And with dusk approaching, the carnival ride lights have switched on…that, by far is one of my favorite visuals that you see at events like this. And that “balloon wall” behind them provides a nice accent!
When in Kewanee, it’s hard to miss Good’s! I’ve never been in, but I instantly recognized that “Skywalk to their Thomasville store” after seeing it fer years on my idiot talking picture box!
We pass the “Wanee” theatre again which means we are almost back to the car….it’s not really Hog Days related, but I‘m a sucker for these small town movie theatres and wanted a shot of it. I hate when people use the phrase “if I won the lottery...” but if I won the lottery, I’d buy one of these old places, fix it up, show movies and just let it drain the winnings back down to nothing. I suppose I could be responsible and you know, pay off my student loans, pay off the house or invest and whatnot, but then again, I shucked responsibility today to run away to a carnival in Kewanee for a few hours, so I guess anything’s possible (except for ever winning the lottery).
Hog Days is a four day festival and we only captured a few hours of it, barely scraping the surface of everything you can do there-flea markets, concerts, and anything else you could think to shake a corn dog at over a three day weekend.
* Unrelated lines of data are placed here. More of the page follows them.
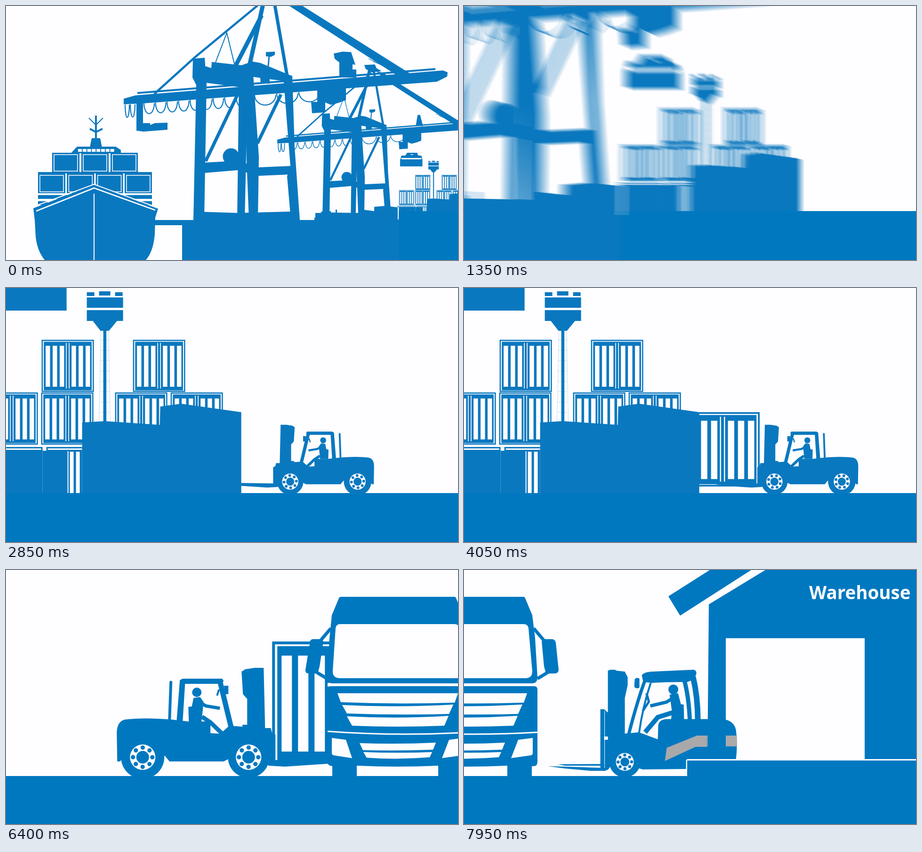
Animation of 960 by 540 pixels, one loop 8000 ms. Source, as an HTML page with a canvas:

```html
<!DOCTYPE html>
<html lang="en">
<head>
<meta charset="utf-8">
<title>From port to warehouse</title>
<style>
html, body { margin: 0; width: 100%; height: 100%; overflow: hidden; background: #fefdff; }
canvas { display: block; width: 960px; height: 540px; }
</style>
</head>
<body>
<canvas id="stage" width="960" height="540"></canvas>
<script>
const LOOP = 8000, W = 960, H = 540, GROUND = 438;
const BLUE = '#0078c0', SOFT_BLUE = '#0a78bf', WHITE = '#fefdff', GRAY = '#a9a9ac';
const ZOOM = 3.45, ZOOM_START = 865, ZOOM_END = 1760;
const stage = document.getElementById('stage').getContext('2d');
const layer = document.createElement('canvas');
layer.width = W;
layer.height = H;
let g = stage, ink = BLUE;

const clamp = v => Math.min(1, Math.max(0, v));
const span = (t, a, b) => clamp((t - a) / (b - a));
const smooth = u => u * u * (3 - 2 * u);

const cache = {};
const path = d => cache[d] || (cache[d] = new Path2D(d));

function fill(d, color = ink) {
  g.fillStyle = color;
  g.fill(path(d));
}
function line(d, width, color = ink) {
  g.strokeStyle = color;
  g.lineWidth = width;
  g.stroke(path(d));
}
function rect(x, y, w, h, color = ink) {
  g.fillStyle = color;
  g.fillRect(x, y, w, h);
}
function dot(x, y, r, color = ink) {
  g.fillStyle = color;
  g.beginPath();
  g.arc(x, y, r, 0, Math.PI * 2);
  g.fill();
}
function at(x, y, sx, sy, draw) {
  g.save();
  g.translate(x, y);
  g.scale(sx, sy);
  draw();
  g.restore();
}

function container(x, y, size) {
  at(x, y, size / 260, size / 260, () => {
    rect(0, 0, 260, 260);
    rect(6, 6, 248, 248, WHITE);
    rect(11, 10, 238, 242);
    for (const half of [20, 149])
      for (let i = 0; i < 3; i++) rect(half + i * 35, 30, 22, 204, WHITE);
    rect(121, 16, 4, 227, WHITE);
    rect(135, 16, 4, 227, WHITE);
  });
}

function wheel(x, y, r, rim, turn) {
  dot(x, y, r);
  dot(x, y, rim, WHITE);
  dot(x, y, rim * .5);
  for (let i = 0; i < 8; i++) {
    const a = turn + i * Math.PI / 4;
    dot(x + Math.cos(a) * rim * .76, y + Math.sin(a) * rim * .76, rim * .17);
  }
}

function shipContainer(x, y, w) {
  rect(x, y, w, 42);
  g.strokeStyle = WHITE;
  g.lineWidth = 1.6;
  g.strokeRect(x + 4, y + 4, w - 8, 35);
}

function ship() {
  line('M191 233V283', 4);
  line('M176 238L191 253L206 238', 2);
  line('M178 261L191 268L205 261', 4);
  fill('M182 281H200L204 301H178Z');
  fill('M151 299H233L244 306V313H138L146 304Z');
  for (let i = 0; i < 8; i++) rect(153 + i * 9.8, 304, 8, 6, WHITE);
  for (let i = 0; i < 3; i++) shipContainer(98 + i * 62, 312, 58);
  for (let i = 0; i < 4; i++) shipContainer(68 + i * 61.3, 356, 58);
  rect(68, 353, 242, 3);
  rect(68, 402, 242, 8);
  rect(68, 415, 20, 8);
  rect(285, 415, 25, 8);
  fill('M58 430L187 380L323 431L317 450L316 485Q313 522 297 540L250 600H120L82 540Q66 520 63 490L61 455Z');
  line('M68 423L187 379L312 425', 2, WHITE);
  line('M64 436L187 387L317 434', 2.6, WHITE);
  line('M187 399V600', 2, WHITE);
}

function crane(near) {
  // masts and stays
  line('M554 -40L518 122M543 20L486 130', 9);
  line('M565 -36L597 148', 7);
  line('M557 -24L533 0L400 110L315 187', 4.5);
  line('M445 120L469 57L485 123', 2);
  fill('M575 -28L598 -22L630 0L862 146L834 150L602 0Z');
  line('M790 118L852 145M780 118L846 146M770 112L840 147', 1.3);
  fill('M535 -48L570 -50L575 -38L592 -28L560 -24L540 -35Z');
  // boom
  fill('M250 197L275 190L915 138L928 137L938 141L937 150L915 161L291 207L250 209Z');
  line('M279 185L912 134', 4);
  if (near) fill('M277 205H291V249H306V253L316 249L343 248V263L292 267L277 265Z');
  g.strokeStyle = ink;
  g.lineWidth = 2.2;
  const loop = (x, w, d) => {
    g.beginPath();
    g.ellipse(x + w / 2, 207 - (x - 291) * .0737, w / 2, d, 0, 0, Math.PI);
    g.stroke();
  };
  loop(253, 9, 27);
  loop(264, 10, 27);
  for (let x = 293; x < 490; x += 24.5) loop(x, 22, 22);
  for (let x = 528; x < 640; x += 47) loop(x, 45, 21);
  // frame
  fill('M397 112L422 110L426 165L421 455H398L404 168L396 152Z');
  fill('M424 128L436 132L437 119L500 126L523 118L540 121L608 149L607 162L520 150L500 173L400 160Z');
  fill('M495 140H514L507 455H491Z');
  fill('M506 130H524L537 320L535 455H516L511 330Z');
  fill('M589 150L608 148L613 300L624 455H605L597 362L604 340Z');
  fill('M421 333L492 329L537 343L606 340V358L537 361L492 349L421 355Z');
  dot(478, 320, 17.5);
  line('M492 188L424 330M584 188L534 292', 7);
  fill('M398 455L400 437L492 440L605 437L624 455Z');
  // lamp
  fill('M552 98L571 97V104L563 108L552 107Z');
  line('M559 104L557 128', 3);
  fill('M539 140H560V165H541Z');
  // trolley
  if (near) fill('M696 101L715 97L733 98L742 125L736 124V135H744V152H708V120L698 112Z');
  else fill('M710 116L718 115L728 152H704Z');
  fill('M661 176L722 174V200L706 206L690 210L678 205V226L650 228L648 204H661Z');
}

function spreader() {
  rect(837, 326, 47.5, 15);
  fill('M838 323L840 318H848L852 312L862 317L872 312L876 318H882L884 323Z');
  fill('M852 312H874V315H852Z');
  rect(838, 324, 2, 3);
  rect(882, 324, 2, 3);
}

function yard() {
  container(-43, 222, 111);
  container(75, 222, 111);
  container(232, 222, 111);
  container(350, 222, 111);
  container(76, 110, 111);
  container(270, 110, 111);
  rect(-55, 338, 133, 130);
  rect(-55, 341, 130, 3, WHITE);
  rect(-52, 347, 8, 90, WHITE);
  rect(86, 338, 76, 130);
  rect(78, 346, 10, 120);
  rect(89, 341, 73, 3, WHITE);
  rect(131, 347, 2, 90, WHITE);
  rect(136, 348, 8, 89, WHITE);
  rect(149, 348, 8, 89, WHITE);
  // control tower
  g.globalAlpha = .22;
  line('M202 90L198 285M218 90L222 285', 1);
  for (let y = 110; y < 280; y += 22) rect(200, y, 20, 1);
  g.globalAlpha = 1;
  rect(172, 9, 16, 8);
  rect(198, 7, 24, 9);
  rect(232, 9, 16, 8);
  rect(172, 20, 77, 22);
  rect(172, 47, 77, 23);
  fill('M184 69H237L219 91H201Z');
  rect(207, 90, 6.5, 195);
}

function yardBlock() {
  fill('M162 286L210 283L327 291L328 252L372 246L500 264V470H162Z');
}

function harbour(t) {
  // the camera zooms about a fixed point on the quay
  const s = 1 + (ZOOM - 1) * smooth(span(t, ZOOM_START, ZOOM_END));
  const tx = -1193 * (s - 1), ty = -460.6 * (s - 1);
  const inYard = draw => at(tx + 847.1 * s, ty + 327.1 * s, s / ZOOM, s / ZOOM, draw);
  ink = SOFT_BLUE;
  at(tx, ty, s, s, () => {
    crane(true);
    at(672 - 398 * .648, 156.7, .648, .648, () => crane(false));
    spreader();
    rect(316, 455, 70, 11);
    fill('M374 455H655V450L690 439L745 440L758 439V433L782 436V427L804 425L832 428V455H992V600H374Z');
    fill('M657 440H668L672 436H690V441H700V433H703V441H720V452H657Z');
  });
  inYard(yard);
  at(tx, ty, s, s, ship);
  // the forklift takes its load from behind the block
  const arrive = 470 + 1056 * (1 - span(t, 1500, 3450)) ** 2;
  const mast = t < 3550 ? arrive : 470 + .31 * (t - 3550);
  if (t > 1700) {
    const a = mast + 226.7;
    if (t > 3500) container(a - 382, 264, 158);
    at(a, 437 - 438 * .636, -.636, .636, () => forklift(-mast / 28));
  }
  inYard(yardBlock);
  ink = BLUE;
  const left = 834 * s + tx;
  rect(left, 436, W * 3 - left, 110);
}

function forklift(turn) {
  fill('M23 345Q24 322 40 318Q80 313 140 318L175 322H214L222 328V347L243 348L262 331L290 333V329H318L346 340V412L260 402L250 407H135L125 395L35 400L30 407H24Z');
  line('M138 237L135 320', 6);
  dot(138, 238, 2.5);
  fill('M157 234L163 231H247L250 236L246 242H168L163 322H150Z');
  line('M243 240L266 335', 11);
  rect(251, 246, 9, 18);
  line('M240 254L236 267', 4);
  dot(193, 260, 10);
  fill('M186 272L200 270L207 280L206 295L203 322H178L182 292Z');
  fill('M175 291L183 290L186 322H176Z');
  line('M198 280L212 289L242 294', 7);
  line('M204 312L222 324L246 347', 9);
  fill('M288 216L296 211L316 208H335L338 336H350L353 347L360 350V404L345 415L300 400V274L291 264Z');
  fill('M345 400L360 404L525 402L470 412L380 418L345 416Z');
  wheel(78, 398, 46, 27, turn);
  wheel(303, 398, 44, 27, turn);
}

function truck() {
  line('M140 124L118 150M132 231L109 217', 7);
  line('M424 124L446 150M432 231L455 217', 7);
  fill('M96 151Q98 147 102 147H121L124 152L116 205L112 220H92Q85 219 86 212Z');
  fill('M441 152L444 147H464Q470 148 471 155L477 212Q477 219 469 220H450L446 205Z');
  rect(133, 240, 299, 8, WHITE);
  fill('M157 60Q158 57 162 57H402Q405 57 406 60L421 96L427 145L432 228Q432 241 420 241H143Q132 241 132 230L137 145L142 96Z');
  fill('M160 115H402Q412 115 413 124L421 215Q421 229 408 230H158Q143 229 144 214L150 124Q151 115 160 115Z', WHITE);
  fill('M139 247H425Q432 247 432 254V408Q432 417 424 417H420V445H368V416Q282 420 195 416V445H143V417Q132 416 132 406V254Q132 247 139 247Z');
  fill('M154 262H410L403 282Q282 286 161 281Z', WHITE);
  fill('M164 287Q282 293 400 286L391 306Q282 309 174 305Z', WHITE);
  fill('M174 311Q282 317 390 310L381 331Q282 335 185 331Z', WHITE);
  line('M133 343Q282 354 432 345', 3, WHITE);
  fill('M142 357L172 361L185 400L146 394Q142 393 142 389Z', WHITE);
  fill('M422 357L391 361L376 400L418 394Q422 393 422 389Z', WHITE);
  fill('M201 368Q282 371 363 367L357 382Q282 385 208 383Z', WHITE);
  fill('M209 387Q282 390 355 387L350 398Q282 404 216 399Z', WHITE);
}

function sideForklift(turn) {
  fill('M340 348L372 345L412 360L413 330Q415 318 430 317H550Q574 320 578 340Q582 370 578 403H472V423L380 424L330 410Z');
  fill('M306 214L311 212H321L324 214L342 216L348 228V245L342 272V350L336 385L306 425H290V296H298L306 303Z');
  line('M299 300V424', 1, WHITE);
  rect(298, 354, 8, 7, WHITE);
  fill('M178 417L230 418.5L302 421V427H270L215 422Z');
  fill('M200 413L290 412.5L302 416L215 416Z');
  fill('M378 224Q382 217 400 216L488 212Q494 213 494 220L490 232L475 238Q430 238 400 240L381 238Z');
  line('M385 234Q368 280 350 350', 7);
  line('M397 240Q380 290 372 348', 4);
  line('M468 233Q478 270 480 320', 9);
  line('M487 228Q497 270 497 320', 12);
  fill('M363 232Q368 227 373 231V250Q366 254 362 248Z');
  line('M388 262L393 280L380 300', 5);
  dot(445, 254, 10.5);
  fill('M437 265L455 262L461 285L463 320H440L442 300Z');
  fill('M457 285L467 286L468 320H456Z');
  line('M445 272L430 281L396 289', 7);
  line('M444 303L412 313L385 345', 10);
  fill('M431 378L495 352H516V376H492L427 406Z', GRAY);
  rect(516, 352, 64, 23, GRAY);
  wheel(342, 408, 33, 19, turn);
}

function warehouse(t) {
  const back = .4 * (7950 - t);
  at(back, 0, 1, 1, () => sideForklift(back / 33));
  fill('M434 56L522 0H610L459 97Z');
  fill('M520 73L640 0H1400V402H851V145H556V402H517Z');
  rect(474, 402, 900, 3, WHITE);
  rect(474, 405, 900, 40);
  g.fillStyle = WHITE;
  g.font = 'bold 38.5px "Open Sans", "Noto Sans", sans-serif';
  g.fillText('Warehouse', 733, 62);
}

function delivery(t) {
  const cam = 919 * (1 - (1 - span(t, 6900, 7900)) ** 4.09);
  const run = Math.min(349, .265 * (t - 5600));
  at(run - cam, 0, 1, 1, () => {
    container(353, 152, 260);
    forklift(run / 45);
  });
  const drive = 93 * smooth(span(t, 7100, 7950));
  at(550 - cam + drive, 0, 1, 1, truck);
  if (t > 6850) at(919 - cam, 0, 1, 1, () => warehouse(t));
  rect(-W, GROUND, W * 3, 110);
}

function scene(t) {
  rect(0, 0, W, H, WHITE);
  const pan = W * smooth(span(t, 4350, 5100));
  if (pan < W) at(-pan, 0, 1, 1, () => harbour(t));
  if (pan > 0) {
    g.save();
    g.translate(W - pan, 0);
    g.beginPath();
    g.rect(0, 0, W, H);
    g.clip();
    rect(0, 0, W, H, WHITE);
    delivery(t);
    g.restore();
  }
}

function render(t) {
  if (t <= ZOOM_START || t >= ZOOM_END) {
    g = stage;
    scene(t);
    return;
  }
  // motion blur: average of moments within the shutter
  const samples = 12, shutter = 22;
  for (let i = 0; i < samples; i++) {
    g = layer.getContext('2d');
    scene(t + shutter * ((i + .5) / samples - .5));
    stage.globalAlpha = 1 / (i + 1);
    stage.drawImage(layer, 0, 0);
  }
  stage.globalAlpha = 1;
}

const start = performance.now();
function tick() {
  render((performance.now() - start) % LOOP);
  requestAnimationFrame(tick);
}
tick();
</script>
</body>
</html>
```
There is so much more to experience every year, and if you ever make it to Hog Days, you’ll be treated to a slice of real Americana. And maybe a slice of pork, barbecued on a bun. Or maybe just get drunk at the Elks Lodge. Regardless, it’s a good time and a great way to kill Labor Day weekend.
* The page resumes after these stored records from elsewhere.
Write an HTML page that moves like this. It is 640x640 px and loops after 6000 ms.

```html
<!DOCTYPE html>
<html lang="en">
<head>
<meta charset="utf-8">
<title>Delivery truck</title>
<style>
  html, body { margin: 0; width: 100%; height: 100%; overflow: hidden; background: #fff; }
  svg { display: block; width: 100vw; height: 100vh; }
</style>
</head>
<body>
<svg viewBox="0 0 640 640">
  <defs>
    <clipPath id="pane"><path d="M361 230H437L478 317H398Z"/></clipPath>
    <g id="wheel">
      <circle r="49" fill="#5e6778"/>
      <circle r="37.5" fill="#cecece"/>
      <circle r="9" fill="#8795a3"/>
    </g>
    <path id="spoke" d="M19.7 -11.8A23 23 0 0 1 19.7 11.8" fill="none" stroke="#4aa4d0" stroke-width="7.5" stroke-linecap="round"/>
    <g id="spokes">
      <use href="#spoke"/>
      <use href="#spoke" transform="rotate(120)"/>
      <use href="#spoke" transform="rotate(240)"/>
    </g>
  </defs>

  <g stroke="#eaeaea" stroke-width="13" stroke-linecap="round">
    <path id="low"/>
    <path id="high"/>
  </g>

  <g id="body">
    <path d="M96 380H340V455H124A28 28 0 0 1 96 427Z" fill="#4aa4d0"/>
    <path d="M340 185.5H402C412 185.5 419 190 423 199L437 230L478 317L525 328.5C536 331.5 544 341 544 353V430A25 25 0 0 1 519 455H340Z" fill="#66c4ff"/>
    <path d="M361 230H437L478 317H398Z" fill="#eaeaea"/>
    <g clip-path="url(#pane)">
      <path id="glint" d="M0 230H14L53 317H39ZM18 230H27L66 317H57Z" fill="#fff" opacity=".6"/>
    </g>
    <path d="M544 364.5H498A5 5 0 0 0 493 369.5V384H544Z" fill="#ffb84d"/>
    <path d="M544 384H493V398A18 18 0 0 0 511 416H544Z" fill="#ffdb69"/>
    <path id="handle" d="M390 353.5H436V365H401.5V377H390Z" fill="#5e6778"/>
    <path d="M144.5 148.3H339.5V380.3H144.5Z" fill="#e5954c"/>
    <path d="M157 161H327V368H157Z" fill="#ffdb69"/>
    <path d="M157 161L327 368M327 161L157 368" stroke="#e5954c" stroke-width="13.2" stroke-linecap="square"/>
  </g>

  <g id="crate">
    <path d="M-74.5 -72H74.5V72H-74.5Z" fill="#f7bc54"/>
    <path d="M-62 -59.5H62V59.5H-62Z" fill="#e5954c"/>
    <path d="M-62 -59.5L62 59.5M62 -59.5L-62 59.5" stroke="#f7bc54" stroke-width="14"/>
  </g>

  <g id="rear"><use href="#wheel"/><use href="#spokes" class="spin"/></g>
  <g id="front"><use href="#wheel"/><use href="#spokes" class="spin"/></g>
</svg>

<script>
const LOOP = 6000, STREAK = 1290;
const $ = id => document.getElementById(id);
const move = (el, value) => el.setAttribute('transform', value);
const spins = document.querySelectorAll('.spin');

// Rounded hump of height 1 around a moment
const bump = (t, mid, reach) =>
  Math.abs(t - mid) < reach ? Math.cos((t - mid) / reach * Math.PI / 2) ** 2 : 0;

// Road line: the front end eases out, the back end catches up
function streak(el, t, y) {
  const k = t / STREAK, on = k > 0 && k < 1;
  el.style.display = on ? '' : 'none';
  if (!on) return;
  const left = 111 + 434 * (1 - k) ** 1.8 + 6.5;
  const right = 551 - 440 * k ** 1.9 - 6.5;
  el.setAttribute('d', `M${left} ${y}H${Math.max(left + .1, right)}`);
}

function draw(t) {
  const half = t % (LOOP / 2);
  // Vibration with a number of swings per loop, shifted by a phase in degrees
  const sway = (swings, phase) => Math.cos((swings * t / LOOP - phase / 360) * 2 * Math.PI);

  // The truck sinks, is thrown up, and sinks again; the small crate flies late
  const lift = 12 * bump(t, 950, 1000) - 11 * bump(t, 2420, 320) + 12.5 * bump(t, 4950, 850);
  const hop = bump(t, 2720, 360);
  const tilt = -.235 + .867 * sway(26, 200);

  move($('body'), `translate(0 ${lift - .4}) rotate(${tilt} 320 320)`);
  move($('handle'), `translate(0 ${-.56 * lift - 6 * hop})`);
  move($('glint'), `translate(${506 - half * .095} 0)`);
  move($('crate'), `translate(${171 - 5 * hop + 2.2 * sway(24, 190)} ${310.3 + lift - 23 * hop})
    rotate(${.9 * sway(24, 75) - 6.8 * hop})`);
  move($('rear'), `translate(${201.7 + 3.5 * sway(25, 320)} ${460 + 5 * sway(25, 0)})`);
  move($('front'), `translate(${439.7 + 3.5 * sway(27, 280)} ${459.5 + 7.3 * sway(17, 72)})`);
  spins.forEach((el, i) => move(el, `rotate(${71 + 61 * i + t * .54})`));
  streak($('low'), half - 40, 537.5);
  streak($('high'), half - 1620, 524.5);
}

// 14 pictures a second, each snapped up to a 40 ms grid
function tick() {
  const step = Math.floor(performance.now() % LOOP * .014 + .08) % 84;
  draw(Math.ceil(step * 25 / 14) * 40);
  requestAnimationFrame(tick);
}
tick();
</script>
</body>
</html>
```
Take us out, Mr. Creepy Bug:
Heart of Illinois BBQ & Bluegrass Festival This Weekend!
There’s a brand new tradition hitting Peoria starting tonight and going on all weekend long: Heart of Illinois BBQ & Bluegrass Festival. Today is the second day and the rain is all over, so you need to check this out! Lots of tasty BBQ, over a dozen bands are performing over the weekend, camping is available...and there’s beer! Check out all the details right here: Heart of Illinois BBQ & Bluegrass Festival. I’m going tonight, so I hope to see you there!
Bonus: Hog Worship Art From Jaws the Cabbie!
Jaws the Cabbie sent in this Hog Worship art for today’s post. Thanks, Jaws!